Why is it Important to Recycle Old Cell Phones?

It’s a bigger story than you think.

The scope of the problem
Due to their small size and rapid replacement cycle, cell phones are more likely to end up in the waste stream and contribute to a growing portion of toxic materials that end up in our landfills.
There are over 260 million cell phone users (85% of the population) in the U.S. alone with nearly 1 billion currently in retirement. It has been estimated that only 10% of unwanted cell phones are recycled each year.
Health and environment
Cell phones and their accessories contain a large number of hazardous substances known as Persistent, Bioaccumulative and Toxic Chemicals (PBTs). Included in the list of PBTs are metals (e.g. antimony, arsenic, beryllium, cadmium, copper and lead) which escape into the environment, contaminating natural resources and polluting wildlife habitat. These toxins travel through animal and human food chains causing birth defects, neurological damage and cancer.

Recycling cell phones reduces greenhouse gas emissions, keeps valuable material out of landfills and incinerators, and conserves natural resources. Recycling just a million cell phones reduces greenhouse gas emissions equal to taking 33 cars off the road for a year.
Endangered animals
An ore called Coltan (columbite-tantalite) is a source of the element tantalum which is an essential coating for components of cell phones. This ore is often found in the Congo in the middle of endangered gorilla and elephant habitats. These animals are being killed by rebel bands mining this ore. Reducing the demand for Coltan will help save these animals and their habitat.  
Return the Call of the Wild
douc langur
The Philadelphia Zoo Docent Council has an ongoing effort to raise awareness about the effects of cell phones on the environment and to help with the solution.

Funds raised through the Return the Call of the Wild program go to the Endangered Primate Rescue Centre, a nonprofit organization working to conserve endangered primates in Vietnam, home of the beautiful douc langur monkey, one of the most-endangered primates in the world.

The Philadelphia Zoo is the only Zoo in the country currently exhibiting douc langurs. They can be seen at the Rare Animal Conservation Center. As part of its global conservation efforts, the Zoo is working to raise awareness on the conservation issues affecting douc langur wild populations and has also successfully bred its doucs, which are among the most sensitive and delicate of all primates.

A Return the Call of the Wild collection box is located at the Zoo’s North Gate entrance.

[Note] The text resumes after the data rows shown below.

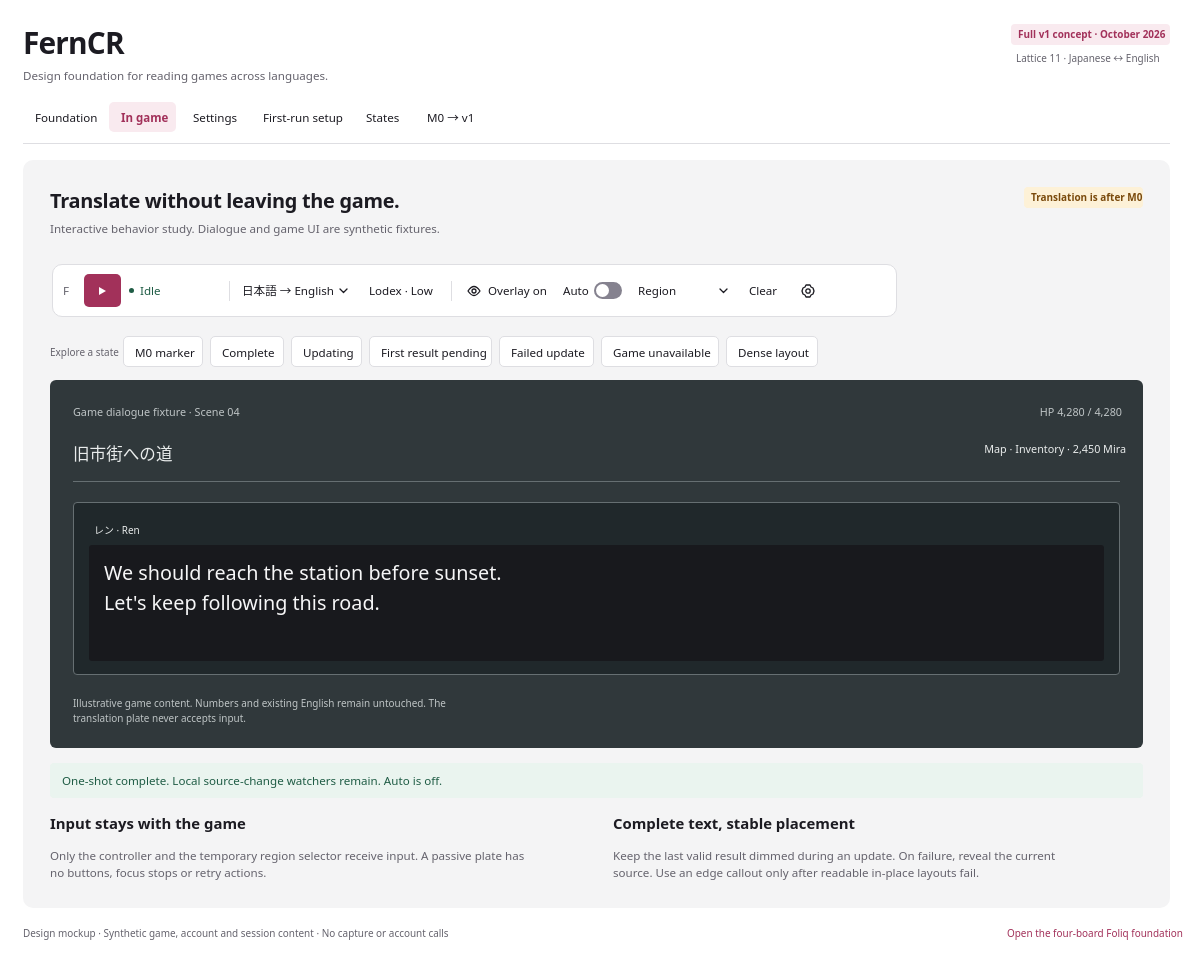
<!DOCTYPE html>
<html lang="en">
<head>
<meta charset="utf-8">
<title>FernCR design foundation</title>
<style>
:root {
  --ink: #1c1b22;
  --muted: #65636d;
  --rose: #a2315a;
  --rose-soft: #f9eaef;
  --line: #dedee2;
  --panel: #f4f4f5;
  --white: #fff;
  --amber: #7a4a0c;
  --amber-soft: #fdf1d7;
  --green: #1f5c45;
  --green-soft: #eaf4ef;
  --scene: #30383b;
  --scene-box: #20282b;
  --scene-line: #666f72;
  --scene-text: #e9ecec;
  --scene-muted: #bfc5c6;
  --plate: #18191d;
  --small: 9.95px;
  --caption: 10.8px;
  --body: 11.6px;
}
* { box-sizing: border-box; margin: 0; }
body {
  width: 1193px; height: 963px; overflow: hidden;
  padding: 23px 23px 0;
  background: var(--white); color: var(--ink);
  font: var(--body)/20px "Noto Sans", "Noto Sans CJK JP", sans-serif;
  white-space: nowrap;
}
a { color: inherit; text-decoration: none; }
svg { display: block; fill: none; stroke: var(--ink); stroke-width: 1.3; stroke-linecap: round; stroke-linejoin: round; }

.masthead { display: flex; justify-content: space-between; height: 79px; }
h1 { font-size: 29.8px; line-height: 40px; letter-spacing: -0.8px; }
.tagline { margin-top: 3px; color: var(--muted); }
.release { width: 159px; padding-top: 1px; font-size: var(--small); }
.badge { font-size: var(--small); font-weight: 700; border-radius: 4px; padding-left: 7px; }
.badge-rose { height: 21px; line-height: 21px; background: var(--rose-soft); color: var(--rose); }
.platform { margin: 3px 0 0 5px; color: var(--muted); }

.tabs { display: grid; grid-template-columns: 86px 72px 70px 103px 61px 80px; height: 42px; border-bottom: 1px solid var(--line); }
.tabs a { justify-self: start; height: 30px; padding: 0 8px 0 12px; line-height: 32px; border-radius: 5px; }
.tabs .current { width: 67px; background: var(--rose-soft); color: var(--rose); font-weight: 700; font-size: 11.5px; }

.board { height: 748px; margin-top: 16px; padding: 27px; background: var(--panel); border-radius: 10px; }
.intro { display: flex; justify-content: space-between; height: 77px; }
h2 { font-size: 19.9px; line-height: 27px; letter-spacing: -0.3px; }
.intro p { margin-top: 5px; color: var(--muted); }
.badge-amber { width: 119px; height: 21px; line-height: 21px; background: var(--amber-soft); color: var(--amber); }

.controller {
  display: grid; align-items: center;
  grid-template-columns: 21px 45px 100px 13px 127px 82px 16px 96px 31px 44px 111px 52px 14px;
  width: 845px; height: 53px; margin-left: 2px; padding-left: 10px;
  background: var(--white); border: 1px solid var(--line); border-radius: 10px;
}
.monogram { color: var(--muted); }
.play { display: grid; place-items: center; width: 37px; height: 33px; background: var(--rose); border-radius: 5px; }
.play svg { fill: var(--white); stroke: none; }
.idle { display: flex; align-items: center; gap: 6px; color: var(--green); }
.idle::before { content: ""; width: 5px; height: 5px; border-radius: 50%; background: var(--green); }
.divider { width: 1px; height: 20px; background: var(--line); }
.with-icon { display: flex; align-items: center; gap: 5px; }
.overlay { gap: 7px; }
.region { justify-content: space-between; width: 90px; }
.toggle { width: 28px; height: 17px; padding: 2px; border-radius: 9px; background: #85828f; }
.toggle::before { content: ""; display: block; width: 13px; height: 13px; border-radius: 50%; background: var(--white); }

.states { display: flex; align-items: center; gap: 7px; height: 31px; margin-top: 19px; }
.states-label { width: 66px; font-size: var(--small); color: var(--muted); }
.states a { flex: none; height: 31px; padding-left: 11px; line-height: 31px; background: var(--white); border: 1px solid var(--line); border-radius: 5px; }

.scene { height: 368px; margin-top: 13px; padding: 23px 23px 0; border-radius: 6px; background: var(--scene); color: var(--scene-text); }
.scene-meta, .scene-title { display: flex; justify-content: space-between; font-size: var(--caption); }
.scene-meta { line-height: 18px; color: var(--scene-muted); }
.scene-meta span + span { margin-right: -2px; }
.scene-title { height: 44px; margin-top: 17px; border-bottom: 1px solid var(--scene-line); }
.scene-title h3 { font-weight: 400; font-size: 16.6px; line-height: 30px; font-family: "Noto Sans CJK JP", sans-serif; }
.scene-title span { margin-right: -6px; line-height: 22px; }
.dialogue { height: 173px; margin-top: 20px; padding: 18px 15px 0; background: var(--scene-box); border: 1px solid var(--scene-line); border-radius: 4px; }
.speaker { padding-left: 5px; font-size: var(--small); line-height: 18px; }
.plate { height: 116px; margin-top: 6px; padding: 13px 15px; border-radius: 3px; background: var(--plate); color: #f6f6f7; font-size: 19.8px; line-height: 30px; }
.scene-note { margin-top: 21px; font-size: var(--small); line-height: 15px; color: var(--scene-muted); }

.status { height: 35px; margin-top: 15px; padding-left: 12px; line-height: 36px; border-radius: 4px; background: var(--green-soft); color: var(--green); }
.principles { display: grid; grid-template-columns: 563px 1fr; margin-top: 13px; }
.principles h3 { font-size: 14.9px; line-height: 24px; }
.principles p { margin-top: 12px; line-height: 17.4px; color: var(--muted); }

footer { display: flex; justify-content: space-between; margin: 15px -13px 0 0; font-size: var(--small); color: var(--muted); }
footer a { color: var(--rose); }
</style>
</head>
<body>
<header class="masthead">
  <div>
    <h1>FernCR</h1>
    <p class="tagline">Design foundation for reading games across languages.</p>
  </div>
  <div class="release">
    <p class="badge badge-rose">Full v1 concept · October 2026</p>
    <p class="platform">Lattice 11 · Japanese ↔ English</p>
  </div>
</header>

<nav class="tabs">
  <a href="#">Foundation</a>
  <a href="#" class="current">In game</a>
  <a href="#">Settings</a>
  <a href="#">First-run setup</a>
  <a href="#">States</a>
  <a href="#">M0 → v1</a>
</nav>

<main class="board">
  <div class="intro">
    <div>
      <h2>Translate without leaving the game.</h2>
      <p>Interactive behavior study. Dialogue and game UI are synthetic fixtures.</p>
    </div>
    <span class="badge badge-amber">Translation is after M0</span>
  </div>

  <div class="controller">
    <span class="monogram">F</span>
    <a href="#" class="play" aria-label="Translate"><svg width="9" height="10"><polygon points="1,1 8,5 1,9"/></svg></a>
    <span class="idle">Idle</span>
    <i class="divider"></i>
    <span class="with-icon">日本語 → English
      <svg width="9" height="6"><polyline points="1,1 4.5,4.5 8,1"/></svg></span>
    <span>Lodex · Low</span>
    <i class="divider"></i>
    <span class="with-icon overlay">
      <svg width="14" height="12"><path d="M1 6Q7 -3 13 6Q7 15 1 6Z"/><circle cx="7" cy="6" r="2"/></svg>
      Overlay on</span>
    <span>Auto</span>
    <span class="toggle" role="img" aria-label="Auto is off"></span>
    <span class="with-icon region">Region
      <svg width="9" height="6"><polyline points="1,1 4.5,4.5 8,1"/></svg></span>
    <span>Clear</span>
    <svg width="14" height="14" role="img" aria-label="Settings"><path d="M5 1H9L10 3L12 4L13 7L12 10L10 11L9 13H5L4 11L2 10L1 7L2 4L4 3Z"/><circle cx="7" cy="7" r="2.2"/></svg>
  </div>

  <div class="states">
    <span class="states-label">Explore a state</span>
    <a href="#" style="width:80px">M0 marker</a>
    <a href="#" style="width:74px">Complete</a>
    <a href="#" style="width:71px">Updating</a>
    <a href="#" style="width:123px">First result pending</a>
    <a href="#" style="width:95px">Failed update</a>
    <a href="#" style="width:118px">Game unavailable</a>
    <a href="#" style="width:92px">Dense layout</a>
  </div>

  <section class="scene">
    <div class="scene-meta"><span>Game dialogue fixture · Scene 04</span><span>HP 4,280 / 4,280</span></div>
    <div class="scene-title"><h3 lang="ja">旧市街への道</h3><span>Map · Inventory · 2,450 Mira</span></div>
    <div class="dialogue">
      <p class="speaker">レン · Ren</p>
      <p class="plate">We should reach the station before sunset.<br>Let's keep following this road.</p>
    </div>
    <p class="scene-note">Illustrative game content. Numbers and existing English remain untouched. The<br>translation plate never accepts input.</p>
  </section>

  <p class="status">One-shot complete. Local source-change watchers remain. Auto is off.</p>

  <div class="principles">
    <section>
      <h3>Input stays with the game</h3>
      <p>Only the controller and the temporary region selector receive input. A passive plate has<br>no buttons, focus stops or retry actions.</p>
    </section>
    <section>
      <h3>Complete text, stable placement</h3>
      <p>Keep the last valid result dimmed during an update. On failure, reveal the current<br>source. Use an edge callout only after readable in-place layouts fail.</p>
    </section>
  </div>
</main>

<footer>
  <span>Design mockup · Synthetic game, account and session content · No capture or account calls</span>
  <a href="#">Open the four-board Foliq foundation</a>
</footer>
</body>
</html>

Contact the Zoo’s docent office at 215-243-5317 or by email at for information on how you can join the Zoo’s Return the Call of the Wild project by collecting cell phones at your school or business.